NEW DELHI: Prime Minister Narendra Modi joined millions of schoolchildren, officials and ordinary people who picked up brooms and dustpans Thursday in a countrywide campaign to clean parks, public buildings and streets.
Prime Minister Narendra Modi swept the road in a poor neighborhood in New Delhi while launching the Clean India Campaign. Elsewhere in state capitals and small towns, lawmakers, school principals, factory workers and millions of common folk swept and cleared garbage, and cleaned ditches and parks.
Modi chose the birth anniversary of independence leader Mohandas K. Gandhi to launch the five-year drive to clean public spaces in a bid to change India's image as one of the filthiest countries in the world.
Modi, who has made cleanliness and hygiene a major plank of his speeches since taking office in May, led thousands of New Delhi residents on a walk through newly cleaned roads in the heart of the city.
"We can't let India remain unclean any longer," Modi said in a public appeal earlier this week.
The campaign was preceded by a media blitz exhorting Indians to take a pledge to tidy up their homes and offices. Newspapers carried advertisements while television channels broadcast messages to create awareness about the sanitation and hygiene campaign.
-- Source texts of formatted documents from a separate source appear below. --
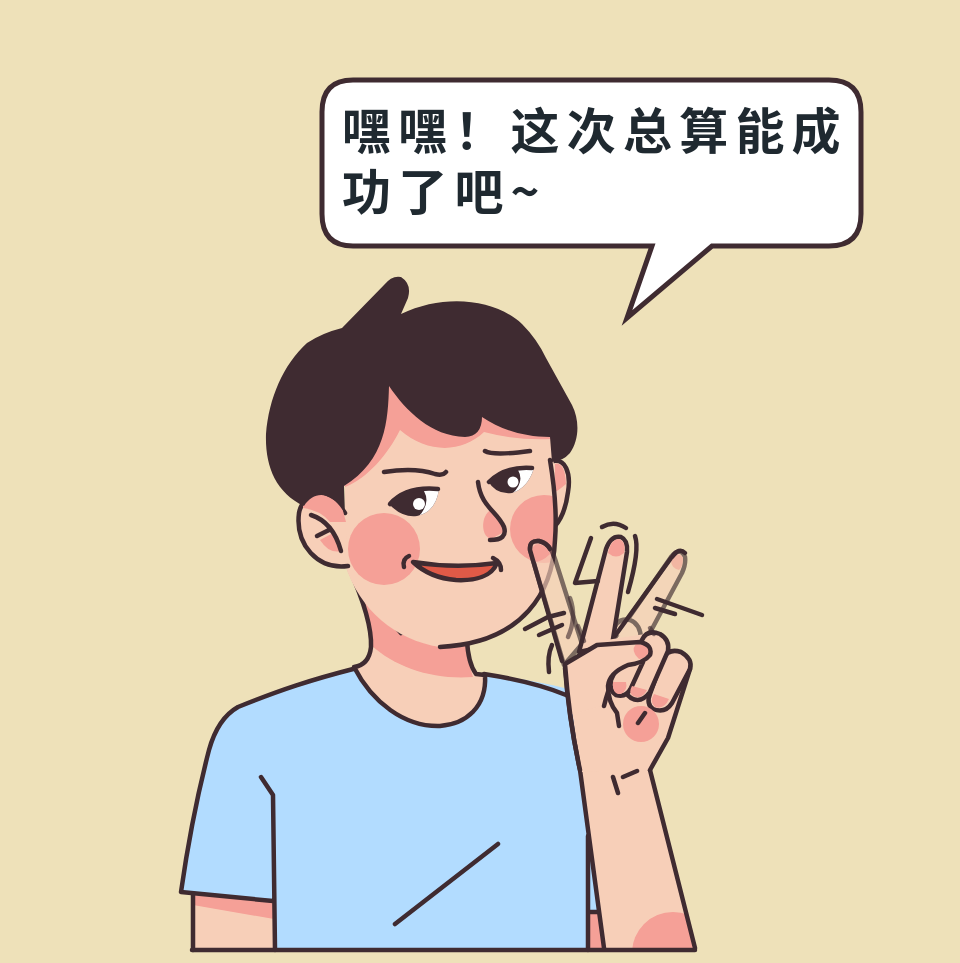
<!DOCTYPE html>
<html lang="zh-CN">
<head>
<meta charset="utf-8">
<title>嘿嘿！这次总算能成功了吧~</title>
<style>
:root {
  --sand: #eee1b9;
  --ink: #3f2b31;
  --skin: #f7cfb8;
  --blush: #f5a097;
  --shirt: #b2dcff;
  --lip: #e05a47;
  --text: #1f2930;
  --white: #fff;
}
html, body { margin: 0; padding: 0; overflow: hidden; background: var(--sand); }
.poster { display: block; width: 960px; height: 963px; background: var(--sand); }
.line { fill: none; stroke: var(--ink); stroke-width: 4.5; stroke-linecap: round; stroke-linejoin: round; }
.outlined { stroke: var(--ink); stroke-width: 4.5; stroke-linecap: round; stroke-linejoin: round; }
.skin { fill: var(--skin); }
.blush { fill: var(--blush); }
.shirt { fill: var(--shirt); }
.ink { fill: var(--ink); }
.white { fill: var(--white); }
.lip { fill: var(--lip); }
.bubble { fill: var(--white); stroke: var(--ink); stroke-width: 5; stroke-linejoin: miter; }
.speech { font: 700 49px "Noto Sans CJK SC", sans-serif; letter-spacing: 7.2px; fill: var(--text); }
</style>
</head>
<body>
<svg class="poster" viewBox="0 0 960 963" role="img" aria-label="男孩比着剪刀手，得意地说话">
  <defs>
    <clipPath id="face-clip"><path d="M345 440L550 430C554 470 557 505 555 540C553 590 525 645 440 647C395 640 360 610 345 565Z"/></clipPath>
    <clipPath id="eye-left-clip"><path d="M389 504Q404 487 439 489Q436 512 417 516Q402 518 389 504Z"/></clipPath>
    <clipPath id="eye-right-clip"><path d="M488 481Q505 466 534 468Q528 488 512 493Q496 495 488 481Z"/></clipPath>
    <clipPath id="forearm-clip"><path d="M580 770L650 770L695 950L604 950Z"/></clipPath>
  </defs>

  <g id="speech-bubble">
    <path class="bubble" d="M353 80H829Q861 80 861 112V214Q861 246 829 246H712L627 318L652 246H353Q322 246 322 214V112Q322 80 353 80Z"/>
    <text class="speech" x="342" y="149">嘿嘿！这次总算能成</text>
    <text class="speech" x="342" y="210">功了吧~</text>
  </g>

  <g id="sleeve-arm">
    <path class="skin" d="M193 890L274 900V950H193Z"/>
    <path class="blush" d="M193 895L274 902V919L193 905Z"/>
    <path class="line" d="M193 893V950"/>
    <path class="blush" d="M588 905H604V950H588Z"/>
  </g>

  <g id="shirt">
    <path class="shirt" d="M357 668C310 680 280 690 238 707C222 716 214 732 209 750C196 800 187 850 181 892L274 901V950H588V912H604L590 695Q540 680 484 674Z"/>
    <path class="line" d="M357 668C310 680 280 690 238 707C222 716 214 732 209 750C196 800 187 850 181 892L273 901M484 674Q535 682 566 695M261 777L273 795L275 950M395 924L498 844M588 836V950M588 912H602"/>
  </g>

  <g id="neck">
    <path class="skin" d="M349 568C362 597 372 625 371 647Q369 662 354 668C372 702 404 727 440 726C466 724 487 707 485 675L476 672Q468 665 467 638L440 560Z"/>
    <path class="blush" d="M354 578C363 600 372 628 371 645C396 668 434 680 473 677Q467 660 467 640L440 647C405 640 374 615 354 578Z"/>
    <path class="line" d="M349 568C362 597 372 625 371 647Q369 665 354 667C372 702 404 727 440 726C466 724 487 707 485 675L476 674Q468 663 467 640M383 612L401 633"/>
  </g>

  <g id="ears">
    <path class="skin outlined" d="M550 462C566 456 571 474 568 492Q565 515 555 526Z"/>
    <path class="blush" d="M555 464Q565 462 566 484Q559 490 555 492Z"/>
  </g>

  <g id="face">
    <path class="skin" d="M345 400L550 400C554 470 557 505 555 540C553 590 525 645 440 647C395 640 360 610 345 565Z"/>
    <path class="blush" d="M345 487C368 478 388 454 400 430C428 454 462 453 484 432Q518 441 552 439V410L387 380L340 470Z"/>
    <g clip-path="url(#face-clip)">
      <circle class="blush" cx="384" cy="549" r="36"/>
      <circle class="blush" cx="544" cy="529" r="34"/>
    </g>
    <path class="line" d="M550 460C555 490 557 515 555 540C553 590 525 643 440 647"/>
    <path class="skin outlined" d="M345 513C330 490 303 491 299 513C295 545 318 570 348 566"/>
    <path class="blush" d="M303 508C302 490 325 489 342 507L346 522L330 522Q320 510 303 508Z"/>
    <path class="blush" d="M320 540L333 533L341 551Q329 554 320 540Z"/>
    <path class="line" d="M311 515Q333 522 341 551M317 536L329 530"/>
  </g>

  <g id="hair">
    <path class="ink" d="M304 506C275 492 265 465 266 434C269 398 283 365 307 343Q322 333 342 328L384 285Q392 275 401 277Q412 284 408 298L401 314C445 293 495 299 522 324Q537 339 546 358L572 405C580 421 579 440 570 453Q563 461 552 462L550 437C522 437 500 429 482 417Q482 436 465 437C431 436 406 411 389 386C388 420 386 460 344 486L345 514C333 492 315 489 304 506Z"/>
  </g>

  <g id="features">
    <path class="line" d="M384 472Q415 467 435 474Q443 476 446 472M485 451Q493 456 530 451"/>
    <g clip-path="url(#eye-left-clip)">
      <rect class="ink" x="386" y="484" width="56" height="36"/>
      <path class="white" d="M424 491L442 486V514L418 517Q431 504 424 491Z"/>
      <circle class="white" cx="419" cy="504" r="6"/>
    </g>
    <path class="line" d="M390 504Q406 486 438 489"/>
    <g clip-path="url(#eye-right-clip)">
      <rect class="ink" x="485" y="462" width="52" height="36"/>
      <path class="white" d="M518 470L537 464V488L512 494Q525 482 518 470Z"/>
      <circle class="white" cx="513" cy="482" r="5.5"/>
    </g>
    <path class="line" d="M489 482Q505 466 532 468"/>
    <path class="blush" d="M491 510C481 515 480 536 491 539L504 532Q502 522 491 510Z"/>
    <path class="line" d="M478 482C481 507 497 511 504 527Q508 540 490 540"/>
    <path class="lip outlined" d="M413 562Q455 569 497 563C492 576 476 581 456 580Q430 578 413 562Z"/>
    <path class="line" d="M404 567Q402 559 409 556M493 558Q501 562 501 570"/>
  </g>

  <g id="forearm">
    <path class="skin" d="M566 663L580 770L604 950H695L650 770L690 662L610 640Z"/>
    <circle class="blush" cx="673" cy="953" r="41" clip-path="url(#forearm-clip)"/>
    <path class="line" d="M565 668Q569 720 580 770L604 948M650 770L695 948"/>
    <path class="line" d="M192 950H695"/>
  </g>

  <g id="hand">
    <g id="moving-fingers" opacity=".65">
      <path class="skin outlined" d="M564 665L530 550Q529 540 539 541Q550 543 555 559L582 644Z"/>
      <path class="blush" d="M532 552Q532 544 539 544Q547 546 550 554Q542 562 534 562Z"/>
      <path class="skin outlined" d="M612 642L671 557Q680 546 685 557Q686 564 682 573L646 640Z"/>
      <path class="blush" d="M671 560Q679 550 683 558Q683 567 679 570Q671 568 671 560Z"/>
      <path class="skin outlined" d="M612 634Q616 617 630 620Q641 624 641 640"/>
    </g>
    <path class="line" d="M530 550Q529 540 539 541Q547 543 550 549M530 550L562 661M672 557Q679 547 685 553M671 558L612 640"/>
    <path class="skin outlined" d="M579 652L606 549Q611 535 621 537Q628 540 627 552L612 645Z"/>
    <path class="blush" d="M608 553Q611 539 619 539Q626 541 624 553Q616 560 608 553Z"/>
    <path class="skin" d="M566 666L600 641L645 634L690 660L668 738L650 770L582 772Z"/>
    <path class="skin outlined" d="M663 658Q669 648 681 652Q693 659 690 669L672 703Q665 714 653 709Q646 704 650 694Z"/>
    <path class="skin outlined" d="M642 640Q647 629 660 634Q670 640 668 651L650 692Q641 704 631 698Q624 694 627 684Z"/>
    <path class="skin outlined" d="M629 661L643 662L631 688Q626 698 616 695Q609 691 611 680L618 665"/>
    <path class="blush" d="M613 682L626 682Q628 690 621 694Q612 695 613 682ZM632 686L647 690Q642 700 633 696Q628 693 632 686ZM654 694L669 699Q664 710 655 707Q649 702 654 694Z"/>
    <circle class="blush" cx="641" cy="724" r="18"/>
    <path class="skin" d="M566 664L597 645L640 642Q653 645 650 655Q644 663 628 665Q610 673 607 684L605 705L570 715Z"/>
    <path class="blush" d="M636 644Q650 644 649 652Q646 659 639 659Q630 651 636 644Z"/>
    <path class="line" d="M565 664L597 645L640 642Q653 645 650 655Q644 663 628 665Q609 673 608 686Q608 702 617 713L619 726M565 664Q569 720 580 770M690 669L668 738L650 770"/>
    <path class="line" d="M604 706Q606 698 608 692M638 723L645 713M613 777L618 793M623 777L637 771"/>
  </g>

  <g id="motion-marks">
    <path class="line" d="M602 527Q614 520 626 528M591 538L575 583L598 581M635 536Q640 550 628 592M657 599L702 615M655 608L675 614M525 629L548 617L564 613M539 635L562 625M552 645Q547 656 549 672"/>
    <path class="line" opacity=".6" d="M570 598Q577 617 568 637M578 626L584 641M650 628L654 634"/>
  </g>
</svg>
</body>
</html>
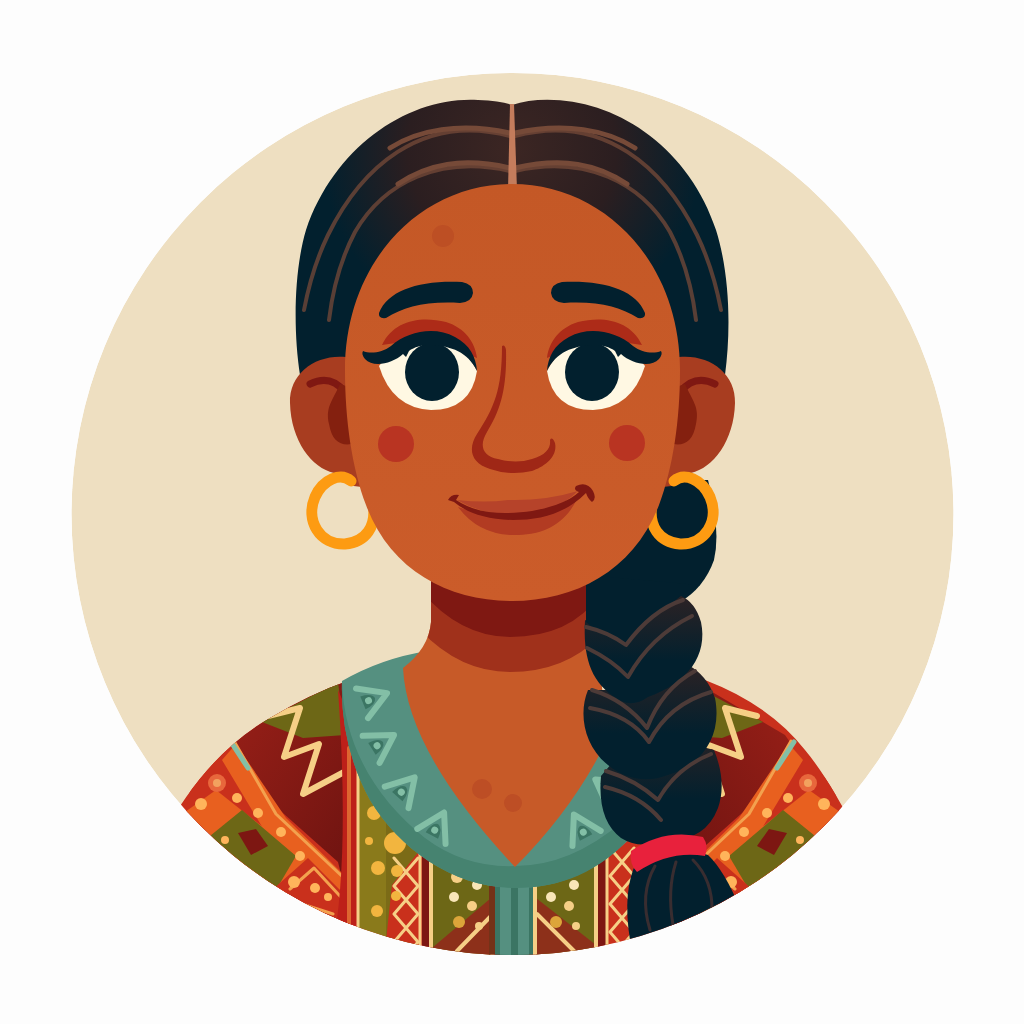
<!DOCTYPE html>
<html lang="en">
<head>
<meta charset="utf-8">
<title>Portrait of a woman with a braid</title>
<style>
:root{--page:#fdfdfd;--sand:#eedfc1;--skin:#c75a28;--skin-mid:#a53a1e;--skin-deep:#7f1812;--ink:#02202e;--hair-warm:#30201f;--strand:#764a38;--cream:#fff8e3;--gold:#fd9b12;--teal:#559080;--teal-dark:#3b7563;--mint:#83bfa6;--red:#c9301c;--maroon:#7d1712;--olive:#6d6716;--orange:#e8601f;--straw:#f6cf86;--band:#e8213c}
html,body{margin:0;width:1024px;height:1024px;overflow:hidden;background:var(--page)}
svg{display:block}
.line{fill:none;stroke-linecap:round;stroke-linejoin:round}
</style>
</head>
<body>
<svg width="1024" height="1024" viewBox="0 0 1024 1024" role="img" aria-label="Smiling woman with a long braid, gold hoop earrings and a patterned dress">
<defs>
<clipPath id="medallion"><circle cx="512.5" cy="514" r="441"/></clipPath>
<clipPath id="dress-shape"><path d="M160 840Q205 755 270 718Q310 694 350 680L515 760L640 700L705 680Q770 705 805 750Q830 780 860 840V960H160Z"/></clipPath>
<clipPath id="neck-shape"><path id="neck" d="M431 560V622Q429 648 403 668Q407 752 515 867Q574 808 607 740L590 560Z"/></clipPath>
<clipPath id="left-eye"><path d="M379 366Q398 340 430 340Q463 342 477 371Q471 410 431 410Q392 408 379 366Z"/></clipPath>
<radialGradient id="hair-glow" gradientUnits="userSpaceOnUse" cx="512" cy="150" r="190"><stop offset="0" stop-color="#3c2623"/><stop offset=".55" stop-color="#2b1e20"/><stop offset="1" stop-color="#02202e"/></radialGradient>
<linearGradient id="face-tone" x1="0" y1="0" x2="0" y2="1"><stop offset="0" stop-color="#c45826"/><stop offset="1" stop-color="#cb5c2a"/></linearGradient>
<linearGradient id="lock-tone" x1="0" y1="0" x2="0" y2="1"><stop offset="0" stop-color="#2c2224"/><stop offset=".6" stop-color="#02202e"/></linearGradient>
<linearGradient id="sleeve-tone" x1="0" y1="0" x2="1" y2="1"><stop offset="0" stop-color="#a8241a"/><stop offset="1" stop-color="#65110f"/></linearGradient>
<g id="collar-motif"><path class="line" d="M-16 14L0 -13L16 14" stroke="var(--mint)" stroke-width="6"/><path d="M-7 13Q-6 1 0 0Q6 1 7 13Z" fill="var(--teal-dark)"/><circle cy="7" r="3.5" fill="var(--mint)"/></g>
<g id="seeds" fill="var(--straw)"><circle cx="0" cy="0" r="6"/><circle cx="20" cy="8" r="5" fill="#f9e6b8"/><circle cx="-3" cy="20" r="5" fill="#f9e6b8"/><circle cx="15" cy="29" r="5"/><circle cx="2" cy="45" r="6" fill="#dca53a"/><circle cx="22" cy="49" r="4"/></g>
<path id="lattice" class="line" d="M0 0L24 28L0 56L24 84L0 112M24 0L0 28L24 56L0 84L24 112" stroke="var(--straw)" stroke-width="3"/>
<g id="sleeve">
<path d="M160 850L240 735L350 670V950H160Z" fill="url(#sleeve-tone)"/>
<path d="M262 722L338 682L345 735L303 738Z" fill="var(--olive)"/>
<path d="M190 790L232 738L275 806L338 862L360 950H320L185 815Z" fill="var(--red)"/>
<path d="M222 760L236 744L286 818L345 876L348 896L270 840Z" fill="var(--orange)"/>
<path d="M185 812L216 790L312 866L282 900Z" fill="var(--orange)"/>
<path d="M205 840L242 810L296 856L276 890Z" fill="var(--olive)"/>
<path d="M238 833L256 829L268 846L251 855Z" fill="var(--maroon)"/>
<path d="M272 890L308 858L355 905V950Z" fill="var(--red)"/>
<path class="line" d="M234 741L276 814L346 880M290 889L314 868L352 909M302 904L333 914" stroke="#f3a14e" stroke-width="3"/>
<path class="line" d="M231 742L248 768" stroke="var(--mint)" stroke-width="5"/>
<path class="line" d="M268 716L300 708L284 757L319 744L303 794L346 771" stroke="var(--straw)" stroke-width="6" stroke-linejoin="miter"/>
<circle cx="217" cy="783" r="9" fill="#e8673c"/><circle cx="217" cy="783" r="4" fill="#f2a25f"/>
<g fill="#ffb45b"><circle cx="201" cy="804" r="6"/><circle cx="237" cy="798" r="5"/><circle cx="258" cy="813" r="5"/><circle cx="281" cy="832" r="5"/><circle cx="300" cy="856" r="5"/><circle cx="294" cy="882" r="6"/><circle cx="225" cy="840" r="4"/><circle cx="315" cy="888" r="5"/><circle cx="328" cy="897" r="4"/></g>
</g>
<g id="hoop"><path class="line" d="M351 481C341 472 323 479 315 497C305 521 320 545 345 544C366 542 377 526 373 504" stroke="var(--gold)" stroke-width="11"/></g>
<g id="ear">
<path d="M346 357C316 354 289 373 290 403C291 441 312 468 334 473Q350 490 366 486V364Z" fill="#a83d20"/>
<path class="line" d="M310 384Q330 374 344 391" stroke="var(--skin-deep)" stroke-width="7"/>
<path d="M340 384C333 400 325 407 329 424C332 441 340 446 352 444V388Z" fill="#84200f"/>
</g>
<g id="eye">
<path d="M382 345C394 320 421 316 446 322C465 328 475 342 477 358L430 338Z" fill="#ad2b18"/>
<path d="M379 366Q398 340 430 340Q463 342 477 371Q471 410 431 410Q392 408 379 366Z" fill="var(--cream)"/>
<ellipse cx="432" cy="372" rx="27" ry="29" fill="var(--ink)" clip-path="url(#left-eye)"/>
<path d="M363 351C370 354 382 353 391 346C408 331 435 326 455 337C470 345 476 357 477 371C468 352 451 346 431 345C422 345 414 347 409 351L406 357L403 354C392 364 373 368 365 359Q361 354 363 351Z" fill="var(--ink)"/>
<path d="M379 313C388 290 420 280 462 282Q473 284 473 293Q472 302 460 303C426 301 404 307 386 318Q378 319 379 313Z" fill="var(--ink)"/>
</g>
<g id="hair-lines" class="line" stroke="var(--strand)">
<path d="M510 136C420 112 360 170 328 235Q312 268 304 310" stroke-width="4" opacity=".75"/>
<path d="M510 171C440 155 384 182 355 232Q335 270 329 320" stroke-width="4" opacity=".75"/>
<path d="M510 133C460 122 418 130 390 148M510 168C462 157 428 164 398 184" stroke-width="5"/>
</g>
</defs>

<rect width="1024" height="1024" fill="var(--page)"/>
<g clip-path="url(#medallion)">
<circle id="backdrop" cx="512.5" cy="514" r="441" fill="var(--sand)"/>

<g id="dress" clip-path="url(#dress-shape)">
<rect x="160" y="660" width="700" height="300" fill="var(--red)"/>
<use href="#sleeve"/>
<use href="#sleeve" transform="matrix(-1 0 0 1 1025 0)"/>
<g id="front-panels">
<path d="M338 690L358 735V950H332Q350 860 338 690Z" fill="#bd2019"/>
<path class="line" d="M349 748V930" stroke="#dd6630" stroke-width="4"/>
<path d="M357 735L390 790V950H357Z" fill="#8a7a1b"/>
<path d="M386 780L420 820V950H386Z" fill="#7b6b17"/>
<path d="M392 885L420 850V950H385Z" fill="var(--red)"/>
<path class="line" d="M358 745V935M420 840V950" stroke="var(--straw)" stroke-width="3"/>
<use href="#lattice" x="394" y="858"/>
<g fill="#f2b53f"><circle cx="395" cy="843" r="11"/><circle cx="374" cy="813" r="7"/><circle cx="378" cy="868" r="7"/><circle cx="397" cy="871" r="6"/><circle cx="374" cy="787" r="5"/><circle cx="377" cy="911" r="6"/><circle cx="396" cy="896" r="5"/><circle cx="398" cy="816" r="6"/><circle cx="369" cy="841" r="4"/></g>
<path d="M422 840H432V960H422Z" fill="var(--maroon)"/>
<path d="M432 850H491V960H432Z" fill="var(--olive)"/>
<path d="M432 960V948L491 898V960Z" fill="#8d301a"/>
<path class="line" d="M431 845V955M492 880V955M457 951L491 916" stroke="var(--straw)" stroke-width="4"/>
<use href="#seeds" x="457" y="877"/>
<path d="M489 880H541V960H489Z" fill="#743218"/>
<path d="M495 880H533V960H495Z" fill="var(--teal-dark)"/>
<path d="M500 880H511V960H500ZM518 880H529V960H518Z" fill="var(--teal)"/>
<path d="M536 860H596V960H536Z" fill="var(--olive)"/>
<path d="M536 898L596 945V960H536Z" fill="#8d301a"/>
<path class="line" d="M535 880V955M596 845V955M537 914L574 951" stroke="var(--straw)" stroke-width="4"/>
<use href="#seeds" x="554" y="877"/>
<path d="M598 830H607V960H598Z" fill="var(--maroon)"/>
<path class="line" d="M607 830V950" stroke="var(--straw)" stroke-width="3"/>
<use href="#lattice" x="610" y="848"/>
</g>
</g>

<g id="collar">
<path d="M342 681Q382 658 428 651L515 760L610 700L640 828C600 872 560 888 515 888C455 888 400 850 370 800Q340 745 342 681Z" fill="var(--teal)"/>
<path d="M342 681C344 745 375 798 425 838Q465 868 515 866Q570 866 622 822L632 835C600 872 560 888 515 888C455 888 400 850 370 800Q340 745 342 681Z" fill="#468370"/>
<use href="#collar-motif" transform="translate(375 698) rotate(68)"/>
<use href="#collar-motif" transform="translate(383 742) rotate(58)"/>
<use href="#collar-motif" transform="translate(406 787) rotate(42)"/>
<use href="#collar-motif" transform="translate(438 824) rotate(28)"/>
<use href="#collar-motif" transform="translate(580 826) rotate(-28)"/>
<use href="#collar-motif" transform="translate(606 787) rotate(-55)"/>
</g>

<g id="neck-and-chest">
<use href="#neck" fill="var(--skin)"/>
<g clip-path="url(#neck-shape)">
<path d="M420 560H600V636Q565 672 510 672Q460 672 420 630Z" fill="#a0311b"/>
<path d="M420 560H600V595Q570 637 510 637Q460 637 420 590Z" fill="var(--skin-deep)"/>
<circle cx="482" cy="789" r="10" fill="#bd4e25"/><circle cx="513" cy="803" r="9" fill="#bd4e25"/>
</g>
</g>

<g id="braid">
<path d="M640 480H708Q721 530 714 560Q704 588 680 602L586 640V560Z" fill="var(--ink)"/>
<path d="M601 776Q597 820 621 838Q640 850 665 840Q705 842 718 808Q727 782 714 750L640 730Z" fill="url(#lock-tone)"/>
<path d="M588 690C577 716 585 756 622 774Q645 784 668 775C705 764 722 733 715 698Q707 675 688 665L630 690Z" fill="url(#lock-tone)"/>
<path d="M585 620C583 655 590 680 613 696Q630 710 648 697C688 683 708 655 701 622Q695 602 681 596L625 640Z" fill="url(#lock-tone)"/>
<path d="M586 575V622Q606 640 626 643Q656 607 700 585Z" fill="var(--ink)"/>
<g class="line" stroke="#4d3b38" stroke-width="4">
<path d="M586 627Q608 632 626 645Q652 610 683 600M587 648Q612 660 628 677Q651 636 692 616"/>
<path d="M592 690Q625 700 647 728Q662 689 695 671M590 708Q630 715 649 742Q669 704 711 692"/>
<path d="M606 771Q636 780 658 800Q676 768 711 754M605 787Q640 795 661 820"/>
</g>
<path d="M637 861Q622 890 630 940L740 908Q724 870 708 855Q670 842 637 861Z" fill="var(--ink)"/>
<path class="line" d="M655 866Q639 894 650 930M676 862Q667 890 673 925M693 860Q713 880 712 912" stroke="#392d30" stroke-width="3"/>
<path d="M631 851Q664 828 703 837Q709 846 705 856Q670 850 637 872Q629 864 631 851Z" fill="var(--band)"/>
</g>

<g id="hair">
<path d="M300 375C293 330 294 270 306 230C335 145 410 96 478 100Q502 101 512 105Q530 99 554 100C620 102 690 150 716 230C730 275 731 330 725 375Z" fill="url(#hair-glow)"/>
<use href="#hair-lines"/>
<use href="#hair-lines" transform="matrix(-1 0 0 1 1025 0)"/>
<path d="M510 104H514L517 190H508Z" fill="#c47c5c"/>
</g>

<use href="#ear"/>
<use href="#ear" transform="matrix(-1 0 0 1 1025 0)"/>
<use href="#hoop"/>
<use href="#hoop" transform="matrix(-1 0 0 1 1025 0)"/>

<g id="face">
<path d="M512 184C420 184 345 262 345 370C345 420 352 468 366 505C390 570 448 601 512 601C576 601 634 570 659 505C673 468 680 420 680 370C680 262 604 184 512 184Z" fill="url(#face-tone)"/>
<circle cx="443" cy="236" r="11" fill="#bd4f24"/>
<circle cx="396" cy="444" r="18" fill="#b93422"/>
<circle cx="627" cy="443" r="18" fill="#b93422"/>
<use href="#eye"/>
<use href="#eye" transform="matrix(-1 0 0 1 1024 0)"/>
<path id="nose" d="M502 346Q505 344 506 350C507 390 500 411 487 432C479 445 482 456 498 459Q516 464 532 459C546 455 551 448 550 440Q552 436 555 443C558 457 544 467 532 471Q510 476 490 469C470 463 468 448 477 434C494 408 502 390 502 346Z" fill="#9f2716"/>
<path id="lower-lip" d="M458 507Q510 526 577 499C563 528 538 536 510 535Q477 533 458 507Z" fill="#b23b22"/>
<path id="upper-lip" d="M457 500Q485 503 508 500Q545 501 578 491Q555 514 517 514Q484 516 457 500Z" fill="#b6432a"/>
<path id="smile" d="M448 500Q451 494 459 495L456 500C480 516 510 514 532 511Q565 505 579 492Q573 490 576 486Q587 481 593 491Q597 499 592 502Q588 499 586 493C565 514 540 520 513 520Q474 519 454 502Z" fill="var(--skin-deep)"/>
</g>
</g>
</svg>
</body>
</html>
Read: The Cleanliness Pledge
Although Oct. 2 is usually a public holiday, Modi ordered officials in India's massive bureaucracy and schoolchildren from all the city schools to turn up and take the pledge to clean their offices, school premises and streets.
The impact was evident, with people across the country coming out in droves, armed with trash cans, rakes and brooms to take part.
Cabinet ministers, police and industry leaders have been clearing files and getting rid of clutter in their offices.
The campaign ties in with a government plan to build public toilets and end the practice of open defecation — a major challenge in a country where more than half of the country's 1.2 billion people do not have access to toilets. The plan is estimated to cost 620 billion rupees ($10.1 billion), with a major chunk of the funds coming from businesses and aid agencies.
"If we can all come together and make this a people's movement, then I think that we can have our name among the cleanest cities and countries of the world," Modi told schoolchildren and officials while launching the mission.
On Thursday officials and schoolchildren had to take a pledge to spend 100 hours a year cleaning their surroundings.
Government offices, especially, are notorious for their filthy state. Dusty files and dirty corridors are often breeding grounds for rats, cockroaches and other pests. In Modi's first month in office, he ordered all ministries to cull ceiling-high piles of old files, saving only the most important for reference or their historic value.
Many in India felt the cleanliness drive was long overdue.
"You walk into any government office and the filth is shocking," said Amitabha Pande, a retired bureaucrat. "Some may dismiss the campaign saying it's a symbolic ritual. But even as a symbolic gesture, it carries a lot of significance," Pande said.
In the last decade, along with India's economic boom and increasing prosperity, the output of garbage has increased manifold. However, few cities have waste management systems in place to deal with the tons of refuse that are produced each day and discarded, often on the streets.